A dramatic depreciation in the value of Georgia’s national currency – the lari – has sparked concerns about the health of Georgia’s economy, with consumers facing the possibility of rising commodity prices. The lari suffered a 2.86% fall against the United States Dollar on December 5, dipping to around two lari to the dollar – the lowest exchange rate in more than a decade.
Georgian citizens, while concerned at the lari's slide, have been exhibiting their trademark dark humour online, drawing on American rappers, an iconic national painting and a Hollywood blockbuster to highlight their currency's plight.
The head of Georgia’s central bank, Giorgi Kadagidze, made a televised address on December 5, saying the fall in the lari’s value was due to both “external and internal” factors. In the first half of 2014, Foreign Direct Investment in Georgia was down by 9.6% compared to the same period last year.
At the same time, remittances from abroad – one of the key sources of external financing in – have been decreasing in recent months compared to last year. The largest decrease was in remittances from Russia, where the ruble is also depreciating rapidly.
The World Bank’s regional director for the South Caucasus, Henry Kerali, posited that the depreciation is partly attributable to heightened seasonal demand for the US dollar, as well as events in Ukraine. Georgian exports to Ukraine have recently been sliding, although the number of tourists has increased.

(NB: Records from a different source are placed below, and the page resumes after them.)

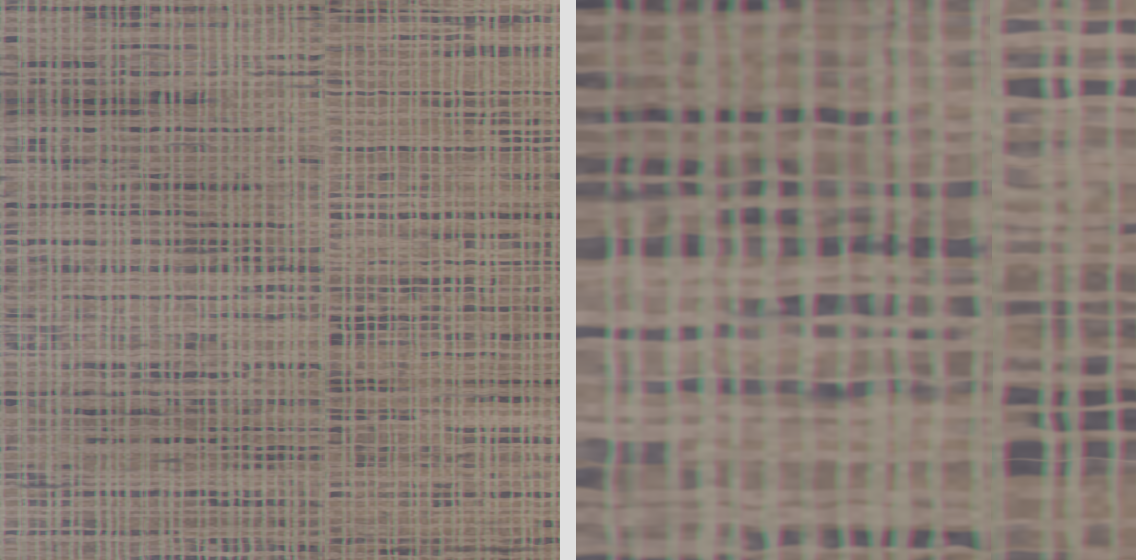
Left, the full canvas; right, a detail of the centre.
Give the GLSL for this texture, as a Shadertoy shader.

```glsl
// Soft woven cloth: pale warp threads over a tan ground with broken slate streaks.
// Every thread layer is one jittered stripe function whose strength fades along it;
// two panels meet at a vertical seam, and the warp has a slight colour fringe.

#define WARPS 50.0        // vertical threads across the canvas
#define WEFTS 60.0        // horizontal threads up the canvas
#define SEAM 0.58         // seam position
#define FRINGE 0.085      // colour fringe, in warp spacings
#define SOFT 0.10         // edge softness, in thread spacings
#define GRAIN 0.050       // strength of the fibre grain
#define BANDS 0.040       // strength of the broad shading
#define OLIVE vec3(0.580, 0.555, 0.498)
#define ROSE vec3(0.578, 0.516, 0.484)
#define GROUND vec3(0.508, 0.448, 0.412)
#define SLATE vec3(0.345, 0.332, 0.370)

float hash(vec2 p) {
    vec3 q = fract(vec3(p.xyx) * 0.1031);
    q += dot(q, q.yzx + 33.33);
    return fract((q.x + q.y) * q.z);
}

float noise(vec2 p) {
    vec2 i = floor(p), f = fract(p);
    f = f * f * (3.0 - 2.0 * f);
    return mix(mix(hash(i), hash(i + vec2(1, 0)), f.x),
               mix(hash(i + vec2(0, 1)), hash(i + vec2(1, 1)), f.x), f.y);
}

// Uneven noise along a single thread
float strand(float along, float id) {
    float slow = noise(vec2(along + 91.0 * hash(vec2(id, 3.7)), id * 5.0 + 0.5));
    float quick = noise(vec2(along * 7.0, id * 7.0 + 20.5));
    return mix(slow, quick, 0.30);
}

// Jittered parallel threads; range sets which strand values are visible
float threads(float across, float along, float seed, float halfWidth, vec2 range) {
    float cover = 0.0;
    float cell = floor(across);
    for (int k = -1; k <= 1; k++) {
        float id = cell + float(k);
        float centre = id + 0.5 + 0.6 * (hash(vec2(id, seed)) - 0.5);
        float ragged = 0.75 + 0.5 * noise(vec2(along * 11.0, id * 3.0 + 0.5));
        float width = halfWidth * ragged * mix(0.7, 1.3, hash(vec2(id, seed + 11.0)));
        float line = 1.0 - smoothstep(width - SOFT, width + SOFT, abs(across - centre));
        float strength = smoothstep(range.x, range.y, strand(along, id + seed));
        cover = max(cover, line * strength);
    }
    return cover;
}

void mainImage(out vec4 fragColor, in vec2 fragCoord) {
    vec2 uv = fragCoord / iResolution.xy;

    // Panels on both sides of a slightly wavy seam
    float seamX = SEAM + 0.004 * (noise(vec2(uv.y * 9.0, 2.5)) - 0.5);
    float seed = 100.0 + 137.0 * step(seamX, uv.x);

    // Small wobble keeps the threads from being ruler straight
    float wobbleX = 0.18 * (noise(vec2(uv.x * WARPS, uv.y * 50.0)) - 0.5);
    float wobbleY = 0.18 * (noise(vec2(uv.x * 50.0, uv.y * WEFTS * 0.5)) - 0.5);
    float warpX = uv.x * WARPS + wobbleX;
    float weftY = uv.y * WEFTS + wobbleY;

    // Weft: ground, slate streaks and pale crossing threads
    float slate = threads(weftY + 0.5, uv.x * 6.0, seed, 0.29, vec2(0.46, 0.70));
    float pale = threads(weftY, uv.x * 7.0, seed + 29.0, 0.24, vec2(0.08, 0.52));
    float rowShade = 2.0 * noise(vec2(uv.x * 9.0, uv.y * 90.0 + seed)) - 1.0;
    vec3 color = GROUND + rowShade * vec3(0.032, 0.026, 0.010);
    color = mix(color, ROSE, 0.85 * pale);
    color = mix(color, SLATE, 0.90 * slate);

    // Warp: red falls to the right of each thread and green to the left
    vec3 warp;
    vec2 warpRange = vec2(-0.15, 0.62);
    float warpY = uv.y * 13.0;
    warp.r = threads(warpX - FRINGE, warpY, seed + 53.0, 0.20, warpRange);
    warp.g = threads(warpX + FRINGE, warpY, seed + 53.0, 0.20, warpRange);
    warp.b = threads(warpX, warpY, seed + 53.0, 0.20, warpRange);
    color = mix(color, OLIVE, 0.82 * warp);

    // Occasional long floats lie on top of the warp
    float darkFloat = threads(weftY * 0.6, uv.x * 5.0, seed + 71.0, 0.11, vec2(0.63, 0.78));
    float paleFloat = threads(weftY * 0.5, uv.x * 3.0, seed + 83.0, 0.10, vec2(0.64, 0.78));
    color = mix(color, SLATE, 0.60 * darkFloat);
    color = mix(color, mix(OLIVE, ROSE, 0.5), 0.90 * paleFloat);

    // Faint pale seam strip
    float seam = 1.0 - smoothstep(0.001, 0.006, abs(uv.x - seamX));
    color = mix(color, OLIVE - 0.02, 0.60 * seam);

    // Broad shading, fibre grain and a gentle warm shift to the right
    float broad = noise(uv * vec2(3.0, 16.0)) + noise(uv * 5.0 + 40.0) - 1.0;
    float grain = noise(uv * vec2(140.0, 250.0)) - 0.5;
    color += BANDS * broad + GRAIN * grain;
    color += (uv.x - 0.5) * vec3(0.014, 0.0, -0.024);
    fragColor = vec4(color, 1.0);
}
```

A similar depreciation last year caused a rise in food prices in Georgia, which is a net importer for food products. In addition to this, the dollar is frequently preferred for such transactions as rent payments and the sale of second-hand cars.

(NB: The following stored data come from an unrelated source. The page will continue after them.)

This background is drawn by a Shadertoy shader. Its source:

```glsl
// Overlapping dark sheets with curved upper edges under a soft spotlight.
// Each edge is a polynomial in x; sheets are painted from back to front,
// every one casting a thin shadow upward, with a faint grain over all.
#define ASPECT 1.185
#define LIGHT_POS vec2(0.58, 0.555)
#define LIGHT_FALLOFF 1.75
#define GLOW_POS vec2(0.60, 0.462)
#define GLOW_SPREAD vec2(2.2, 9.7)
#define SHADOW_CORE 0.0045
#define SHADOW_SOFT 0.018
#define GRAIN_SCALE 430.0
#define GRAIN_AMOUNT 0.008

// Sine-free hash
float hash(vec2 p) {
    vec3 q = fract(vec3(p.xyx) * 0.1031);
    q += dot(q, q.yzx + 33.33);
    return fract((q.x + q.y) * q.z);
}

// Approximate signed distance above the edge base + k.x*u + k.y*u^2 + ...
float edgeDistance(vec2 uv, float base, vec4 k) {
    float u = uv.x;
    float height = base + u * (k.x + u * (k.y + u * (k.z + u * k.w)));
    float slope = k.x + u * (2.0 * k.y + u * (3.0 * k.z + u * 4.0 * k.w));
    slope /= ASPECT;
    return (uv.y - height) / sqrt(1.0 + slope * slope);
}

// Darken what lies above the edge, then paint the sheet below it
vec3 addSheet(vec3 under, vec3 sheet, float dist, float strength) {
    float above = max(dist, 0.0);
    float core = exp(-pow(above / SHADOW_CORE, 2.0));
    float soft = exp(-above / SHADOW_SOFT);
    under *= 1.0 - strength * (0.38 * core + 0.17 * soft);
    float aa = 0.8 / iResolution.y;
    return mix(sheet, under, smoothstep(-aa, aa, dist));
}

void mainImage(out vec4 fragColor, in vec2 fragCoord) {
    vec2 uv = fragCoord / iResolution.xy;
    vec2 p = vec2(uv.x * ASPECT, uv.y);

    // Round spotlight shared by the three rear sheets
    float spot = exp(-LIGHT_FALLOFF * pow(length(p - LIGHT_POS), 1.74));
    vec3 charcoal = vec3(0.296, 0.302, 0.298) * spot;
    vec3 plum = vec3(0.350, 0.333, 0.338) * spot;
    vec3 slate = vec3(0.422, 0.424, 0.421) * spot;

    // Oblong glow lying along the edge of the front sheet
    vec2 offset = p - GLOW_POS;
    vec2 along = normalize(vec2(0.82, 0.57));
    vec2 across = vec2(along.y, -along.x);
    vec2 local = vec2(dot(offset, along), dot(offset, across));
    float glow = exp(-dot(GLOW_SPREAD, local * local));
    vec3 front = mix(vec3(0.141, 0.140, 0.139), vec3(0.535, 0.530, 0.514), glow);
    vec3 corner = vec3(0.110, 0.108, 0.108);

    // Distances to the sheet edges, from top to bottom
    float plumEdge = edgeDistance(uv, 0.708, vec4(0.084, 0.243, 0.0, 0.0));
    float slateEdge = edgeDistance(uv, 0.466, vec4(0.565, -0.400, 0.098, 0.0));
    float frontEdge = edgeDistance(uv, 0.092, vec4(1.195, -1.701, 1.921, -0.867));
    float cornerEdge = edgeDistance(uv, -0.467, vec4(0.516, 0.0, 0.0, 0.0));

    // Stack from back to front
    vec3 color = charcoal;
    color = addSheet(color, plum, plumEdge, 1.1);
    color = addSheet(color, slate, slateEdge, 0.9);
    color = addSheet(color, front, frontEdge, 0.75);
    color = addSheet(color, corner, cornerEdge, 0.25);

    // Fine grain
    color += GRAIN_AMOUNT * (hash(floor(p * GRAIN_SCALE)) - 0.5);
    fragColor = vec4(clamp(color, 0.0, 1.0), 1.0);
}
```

As the lari began its descent on Friday, users of social media posted a doctored-image of the now obsolete 1 lari note, replacing the image of Georgian painter Niko Pirosmani with the face of Finance Minister, Nodar Khaduri. The inscription ‘one lari’ was also changed to read ‘choilari’ – a local insult which roughly translates as ‘sucker’ or ‘doormat’.
Once news broke that the price of the dollar had risen to two lari, Khaduri’s face was replaced by American rapper 50 cent, reflecting the new value of the Georgian currency.
In an image of the two hundred lari note, the face of Georgian anti-Bolshevik commander, Kakutsa Cholokashvili, was altered to show him weeping over the currency depreciation.
Another image of the 10 lari note, featuring the iconic Mother of Imereti figure from the painting by Davit Kakabadze, shows the figure removed from the note along with the inscription: ‘The lari no longer has a mother’, which can also be rendered as ‘the lari is in a terrible state’.
Other images have emerged which make light of the lari crisis. This one is based on a famous Hollywood film poster and advertises ‘Nodar Khaduri’s film: Saving Private Lari’.
Another one parodying a scene from Once Upon a Time in America shows a one lari coin falling over, saying ‘Forgive me Nodar [Khaduri] …. I slipped’.
Meanwhile, the dram in neighbouring Armenia has also fallen in value against the dollar, mirroring the recent depreciation of the Russian ruble. In Georgia, the central bank has urged calm, reassuring concerned citizens that the country’s economic foundations are strong enough to survive the currency crash without a dramatic increase in inflation. The lari is expected to stabilize in the next week, while annual inflation is expected to be around 3.5%.